### EXERCISE DATA
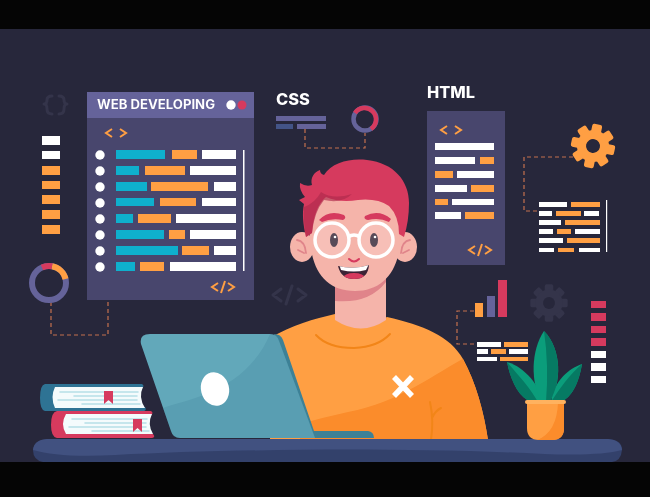
<!DOCTYPE html>
<html lang="en">
<head>
<meta charset="utf-8">
<title>Web developing</title>
<style>
:root {
  --black: #050505;
  --night: #27273b;
  --shade: #34344a;
  --panel: #48466d;
  --panel-bar: #65639a;
  --violet: #65639a;
  --white: #ffffff;
  --orange: #ff9f43;
  --orange-deep: #fb8c2b;
  --orange-line: #f28518;
  --cyan: #0fb0cd;
  --crimson: #d63a5e;
  --crimson-deep: #b02a4c;
  --skin: #f5b4aa;
  --skin-deep: #e0848a;
  --teal: #62a8ba;
  --teal-deep: #3d8196;
  --desk: #415180;
  --desk-deep: #33416b;
  --leaf: #0b9d7b;
  --leaf-deep: #067a63;
}
html, body { margin: 0; overflow: hidden; background: var(--black); }
svg { display: block; width: 650px; height: 497px; }
text { font-family: Inter, "TeX Gyre Adventor", sans-serif; font-weight: 800; fill: var(--white); }
.black { fill: var(--black); }
.night { fill: var(--night); }
.panel { fill: var(--panel); }
.violet { fill: var(--violet); }
.white { fill: var(--white); }
.orange { fill: var(--orange); }
.cyan { fill: var(--cyan); }
.crimson { fill: var(--crimson); }
.skin { fill: var(--skin); }
.teal { fill: var(--teal); }
.line { fill: none; stroke-linecap: round; stroke-linejoin: round; }
.connector { fill: none; stroke: #c4714f; stroke-width: 1.2; stroke-dasharray: 4 3; }
.code-tag { fill: none; stroke: var(--orange); stroke-width: 2; }
</style>
</head>
<body>
<svg viewBox="0 0 650 497" role="img" aria-label="Web developer at a laptop surrounded by code panels">
  <defs>
    <g id="tag-open"><path d="M7 0 1 4l6 4M15 0l6 4-6 4"/></g>
    <g id="tag-close"><path d="M7 0 1 4l6 4M14-2 10 10M17 0l6 4-6 4"/></g>
    <g id="gear">
      <g id="gear-teeth">
        <rect x="-5" y="-22" width="10" height="44" rx="2"/>
        <rect x="-5" y="-22" width="10" height="44" rx="2" transform="rotate(45)"/>
        <rect x="-5" y="-22" width="10" height="44" rx="2" transform="rotate(90)"/>
        <rect x="-5" y="-22" width="10" height="44" rx="2" transform="rotate(135)"/>
      </g>
      <circle r="16"/>
      <circle r="7" class="night"/>
    </g>
    <clipPath id="shirt-clip"><path d="M270 440V338C292 325 314 319 335 314Q362 330 387 317C423 325 450 336 463 359C476 383 484 412 488 440Z"/></clipPath>
    <clipPath id="pot-clip"><path d="M527 402h37v26q0 12-12 12h-13q-12 0-12-12Z"/></clipPath>
    <clipPath id="neck-clip"><path d="M335 270h51v50q-25 17-51 0Z"/></clipPath>
    <clipPath id="mouth-clip"><path d="M338 266Q354 270 369 265Q368 279 354 279Q341 279 338 266Z"/></clipPath>
  </defs>

  <rect class="black" width="650" height="497"/>
  <rect class="night" y="29" width="650" height="433"/>

  <g id="faint-symbols">
    <g class="line" stroke="var(--shade)" stroke-width="3">
      <path d="M52 96q-5 0-5 4 0 4-3 4 3 0 3 5 0 5 5 5M59 96q5 0 5 4 0 4 3 4-3 0-3 5 0 5-5 5"/>
      <path d="M281 289l-8 6 8 6M292 286l-6 18M298 289l8 6-8 6"/>
    </g>
    <use href="#gear" x="0" y="0" transform="translate(549 303) scale(.85)" fill="var(--shade)"/>
  </g>

  <g id="connectors" class="connector">
    <path d="M305 129v19h60v-15"/>
    <path d="M51 302v33h57v-35"/>
    <path d="M573 157h-49v54h14"/>
    <path d="M474 311h-17v33h20"/>
  </g>

  <g id="left-scale">
    <path class="white" d="M42 136h18v9H42zM42 151h18v8H42z"/>
    <path class="orange" d="M42 166h18v9H42zM42 181h18v8H42zM42 195h18v9H42zM42 210h18v9H42zM42 225h18v9H42z"/>
  </g>

  <g id="donut-chart" class="line" stroke-width="6" style="stroke-linecap:butt">
    <circle cx="49" cy="283" r="17" stroke="var(--violet)"/>
    <path d="M52 266.3A17 17 0 0 1 65.500 279" stroke="var(--orange)"/>
    <path d="M42 267.500A17 17 0 0 1 52 266.300" stroke="var(--crimson)"/>
  </g>

  <g id="web-panel">
    <rect class="panel" x="87" y="92" width="167" height="208"/>
    <rect x="87" y="92" width="167" height="26" fill="var(--panel-bar)"/>
    <text x="97" y="109" font-size="12.500" style="font-weight:700" textLength="118" lengthAdjust="spacingAndGlyphs">WEB DEVELOPING</text>
    <circle class="crimson" cx="242" cy="105" r="4.500"/>
    <circle class="white" cx="231" cy="105" r="4.700"/>
    <use href="#tag-open" x="105" y="129" class="code-tag"/>
    <use href="#tag-close" x="211" y="283" class="code-tag"/>
    <g class="white">
      <circle cx="100" cy="155" r="4.700"/><circle cx="100" cy="171" r="4.700"/><circle cx="100" cy="187" r="4.700"/><circle cx="100" cy="203" r="4.700"/>
      <circle cx="100" cy="219" r="4.700"/><circle cx="100" cy="235" r="4.700"/><circle cx="100" cy="251" r="4.700"/><circle cx="100" cy="267" r="4.700"/>
      <path d="M202 150h34v9h-34zM190 166h46v9h-46zM214 182h22v9h-22zM202 198h34v8h-34zM176 214h60v9h-60zM190 230h46v9h-46zM214 246h22v9h-22zM170 262h66v9h-66z"/>
      <rect x="243" y="150" width="1.500" height="121"/>
    </g>
    <path class="cyan" d="M116 150h49v9h-49zM116 166h23v9h-23zM116 182h31v9h-31zM116 198h38v8h-38zM116 214h17v9h-17zM116 230h48v9h-48zM116 246h62v9h-62zM116 262h19v9h-19z"/>
    <path class="orange" d="M172 150h25v9h-25zM145 166h40v9h-40zM151 182h57v9h-57zM160 198h36v8h-36zM138 214h33v9h-33zM169 230h16v9h-16zM182 246h27v9h-27zM140 262h24v9h-24z"/>
  </g>

  <g id="css-block">
    <text x="276" y="105" font-size="15.500" textLength="34" lengthAdjust="spacingAndGlyphs">CSS</text>
    <path class="violet" d="M276 116h50v5h-50zM297 124h29v5h-29z"/>
    <rect x="276" y="124" width="17" height="5" fill="#435487"/>
    <circle cx="365" cy="119" r="11.500" fill="none" stroke="var(--violet)" stroke-width="4.500"/>
    <path d="M355 113A11.500 11.500 0 1 1 371 129" fill="none" stroke="var(--crimson)" stroke-width="4.500"/>
  </g>

  <g id="html-block">
    <text x="427" y="98" font-size="15.500" textLength="48" lengthAdjust="spacingAndGlyphs">HTML</text>
    <rect class="panel" x="427" y="111" width="78" height="154"/>
    <use href="#tag-open" x="440" y="126" class="code-tag"/>
    <use href="#tag-close" x="468" y="246" class="code-tag"/>
    <path class="white" d="M435 143h59v7h-59zM435 157h40v7h-40zM457 171h37v7h-37zM435 185h32v7h-32zM452 199h42v6h-42zM435 212h26v7h-26z"/>
    <path class="orange" d="M480 157h14v7h-14zM435 171h18v7h-18zM471 185h23v7h-23zM435 199h13v6h-13zM465 212h29v7h-29z"/>
  </g>

  <g id="settings-block">
    <use href="#gear" transform="translate(593 146) rotate(12)" fill="var(--orange)"/>
    <path class="white" d="M539 202h28v5h-28zM539 211h13v5h-13zM584 211h15v5h-15zM539 220h22v5h-22zM539 229h14v5h-14zM575 229h25v5h-25zM539 238h24v5h-24zM539 248h15v4h-15zM579 248h21v4h-21zM606 200h1.200v52h-1.200z"/>
    <path class="orange" d="M571 202h29v5h-29zM556 211h25v5h-25zM565 220h35v5h-35zM557 229h14v5h-14zM567 238h33v5h-33zM558 248h16v4h-16z"/>
  </g>

  <g id="bar-chart">
    <rect class="orange" x="475" y="303" width="8" height="14"/>
    <rect class="violet" x="487" y="296" width="8" height="21"/>
    <rect class="crimson" x="498" y="280" width="9" height="37"/>
    <path class="white" d="M477 342h24v5h-24zM477 349h11v5h-11zM509 349h19v5h-19zM477 357h20v4h-20z"/>
    <path class="orange" d="M504 342h24v5h-24zM491 349h15v5h-15zM500 357h28v4h-28z"/>
  </g>

  <g id="right-scale">
    <path class="crimson" d="M591 301h15v7h-15zM591 313h15v8h-15zM591 326h15v7h-15zM591 338h15v8h-15z"/>
    <path class="white" d="M591 351h15v7h-15zM591 363h15v8h-15zM591 376h15v7h-15z"/>
  </g>

  <g id="developer">
    <g id="shirt">
      <g clip-path="url(#shirt-clip)">
        <rect class="orange" x="265" y="305" width="230" height="140"/>
        <path d="M470 355C432 375 400 402 348 412Q325 417 300 424V445H495V355Z" fill="var(--orange-deep)"/>
      </g>
      <path d="M316 335Q328 348 354 348Q378 347 390 334" class="line" stroke="var(--orange-line)" stroke-width="2"/>
      <path d="M430 402Q434 420 431 440M432 418Q435 411 441 408" class="line" stroke="var(--orange-line)" stroke-width="2"/>
      <path d="M394 377l18 19M412 377l-18 19" fill="none" stroke="var(--white)" stroke-width="5.500"/>
    </g>
    <g id="neck" clip-path="url(#neck-clip)">
      <rect class="skin" x="330" y="265" width="62" height="70"/>
      <path d="M335 270h51v12Q369 304 335 301Z" fill="var(--skin-deep)"/>
    </g>
    <g id="ears">
      <ellipse class="skin" cx="302" cy="247" rx="12" ry="15"/>
      <ellipse class="skin" cx="405" cy="247" rx="12" ry="15"/>
      <path class="line" d="M297 240q8 1 9 13m-8-3 6 3M410 240q-8 1-9 13m8-3-6 3" stroke="var(--skin-deep)" stroke-width="1.800"/>
    </g>
    <path id="face" class="skin" d="M307 190H404L400 240C399 273 381 291 355 291C327 291 312 272 310 240Z"/>
    <g id="hair">
      <path class="crimson" d="M306 237C303 224 302 213 304 204L299 200L305 197Q299 190 300 183Q306 187 312 185C310 178 314 172 320 170Q320 174 324 175C332 162 351 158 367 160C394 163 409 181 409 203Q409 221 404 237L399 234Q399 216 389 206Q377 198 358 200Q340 203 326 197Q314 207 312 233Z"/>
      <path d="M304 207Q315 203 321 192Q333 200 352 194Q342 204 324 200Q314 212 312 233L306 237Q303 220 304 207Z" fill="var(--crimson-deep)" opacity=".65"/>
    </g>
    <g id="facial-features">
      <path class="crimson" d="M319 220Q329 209 344 215Q347 218 343 220Q331 218 322 222ZM365 216Q379 209 391 219L389 222Q379 217 368 220Q363 219 365 216Z"/>
      <ellipse cx="334" cy="240" rx="4" ry="7" fill="#3a2a3b"/>
      <ellipse cx="374" cy="240" rx="4" ry="7" fill="#3a2a3b"/>
      <circle class="white" cx="335" cy="237" r="1.300"/>
      <circle class="white" cx="375" cy="237" r="1.300"/>
      <path class="line" d="M349 259q5 5 10 0" stroke="var(--crimson)" stroke-width="2"/>
      <g clip-path="url(#mouth-clip)">
        <rect x="335" y="262" width="38" height="20" fill="#3b2436"/>
        <path class="white" d="M339 264h30l-3 6q-12 3-25 0Z"/>
        <ellipse class="crimson" cx="354" cy="278" rx="11" ry="5"/>
      </g>
      <g id="glasses" fill="#ffffff26" stroke="var(--white)" stroke-width="3.500">
        <circle cx="332" cy="240" r="17"/>
        <circle cx="376" cy="240" r="17"/>
        <path d="M348 237q6-4 12 0" fill="none"/>
      </g>
    </g>
  </g>

  <g id="desk">
    <path d="M47 439H608Q622 440 622 450Q621 461 612 462H43Q33 460 33 450Q34 440 47 439Z" fill="var(--desk-deep)"/>
    <path d="M47 439H608Q621 440 622 450Q600 456 545 454C410 447 230 449 115 455Q60 458 33 450Q34 440 47 439Z" fill="var(--desk)"/>
  </g>

  <g id="laptop">
    <path d="M274 334Q281 334 283 340L314 431H368Q374 432 374 438H305Z" fill="var(--teal-deep)"/>
    <path class="teal" d="M150 334H270Q277 334 279 341L315 438H180Q173 438 171 431L141 344Q139 334 150 334Z"/>
    <path d="M270 334Q277 334 279 341L315 438H180Q173 438 171 431L163 408C189 399 246 391 270 334Z" fill="#3d8196" opacity=".25"/>
    <ellipse class="white" cx="215" cy="389" rx="14" ry="17" transform="rotate(-14 215 389)"/>
  </g>

  <g id="books">
    <g id="upper-book">
      <path d="M45 384H142Q145 386 142 388H56V407H145Q147 410 144 411H45Q40 410 40 398Q40 385 45 384Z" fill="#2e7394"/>
      <path d="M55 387H143Q138 397 145 408H55Q50 397 55 387Z" fill="#f4fbfc"/>
      <path class="line" d="M60 392h78M74 396h63M58 400h79M82 404h58" stroke="#b7dfe8" stroke-width="1.600"/>
      <path class="crimson" d="M104 391h9v13l-4.500-4-4.500 4Z"/>
    </g>
    <g id="lower-book">
      <path class="crimson" d="M57 411H151Q154 413 151 415H66V434H153Q156 437 152 438H57Q51 437 51 425Q51 412 57 411Z"/>
      <path d="M66 414H152Q147 424 153 434H66Q60 424 66 414Z" fill="#f4fbfc"/>
      <path class="line" d="M72 419h75M85 423h61M69 427h77M92 431h57" stroke="#b7dfe8" stroke-width="1.600"/>
      <path class="crimson" d="M133 419h9v13l-4.500-4-4.500 4Z"/>
    </g>
  </g>

  <g id="plant">
    <path d="M542 402C542 387 523 366 507 362C511 382 519 397 531 402Z" fill="var(--leaf)"/>
    <path d="M551 402C554 381 568 369 582 364C579 382 572 398 560 402Z" fill="var(--leaf)"/>
    <path d="M551 402C560 388 570 374 582 364C579 382 572 398 560 402Z" fill="var(--leaf-deep)"/>
    <path d="M507 362C520 377 531 389 538 402H531C519 397 511 382 507 362Z" fill="var(--leaf-deep)"/>
    <path d="M544 331C562 349 562 384 549 402H542C530 383 531 350 544 331Z" fill="var(--leaf)"/>
    <path d="M544 331C562 349 562 384 549 402H546Q549 365 544 331Z" fill="var(--leaf-deep)"/>
    <g clip-path="url(#pot-clip)">
      <rect class="orange" x="525" y="400" width="42" height="42"/>
      <path d="M566 402V442H530Q557 437 558 402Z" fill="var(--orange-deep)"/>
    </g>
    <rect x="525" y="400" width="41" height="4" rx="2" fill="#ffb25f"/>
  </g>
  <rect class="black" y="462" width="650" height="35"/>
</svg>
</body>
</html>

### EXERCISE BRIEF
Repeat exactly, and only, the lines from the line with "387H143Q138 397 145" through the end of the listing above, both ends included.

### SOLUTION FOR THIS TASK
      <path d="M55 387H143Q138 397 145 408H55Q50 397 55 387Z" fill="#f4fbfc"/>
      <path class="line" d="M60 392h78M74 396h63M58 400h79M82 404h58" stroke="#b7dfe8" stroke-width="1.600"/>
      <path class="crimson" d="M104 391h9v13l-4.500-4-4.500 4Z"/>
    </g>
    <g id="lower-book">
      <path class="crimson" d="M57 411H151Q154 413 151 415H66V434H153Q156 437 152 438H57Q51 437 51 425Q51 412 57 411Z"/>
      <path d="M66 414H152Q147 424 153 434H66Q60 424 66 414Z" fill="#f4fbfc"/>
      <path class="line" d="M72 419h75M85 423h61M69 427h77M92 431h57" stroke="#b7dfe8" stroke-width="1.600"/>
      <path class="crimson" d="M133 419h9v13l-4.500-4-4.500 4Z"/>
    </g>
  </g>

  <g id="plant">
    <path d="M542 402C542 387 523 366 507 362C511 382 519 397 531 402Z" fill="var(--leaf)"/>
    <path d="M551 402C554 381 568 369 582 364C579 382 572 398 560 402Z" fill="var(--leaf)"/>
    <path d="M551 402C560 388 570 374 582 364C579 382 572 398 560 402Z" fill="var(--leaf-deep)"/>
    <path d="M507 362C520 377 531 389 538 402H531C519 397 511 382 507 362Z" fill="var(--leaf-deep)"/>
    <path d="M544 331C562 349 562 384 549 402H542C530 383 531 350 544 331Z" fill="var(--leaf)"/>
    <path d="M544 331C562 349 562 384 549 402H546Q549 365 544 331Z" fill="var(--leaf-deep)"/>
    <g clip-path="url(#pot-clip)">
      <rect class="orange" x="525" y="400" width="42" height="42"/>
      <path d="M566 402V442H530Q557 437 558 402Z" fill="var(--orange-deep)"/>
    </g>
    <rect x="525" y="400" width="41" height="4" rx="2" fill="#ffb25f"/>
  </g>
  <rect class="black" y="462" width="650" height="35"/>
</svg>
</body>
</html>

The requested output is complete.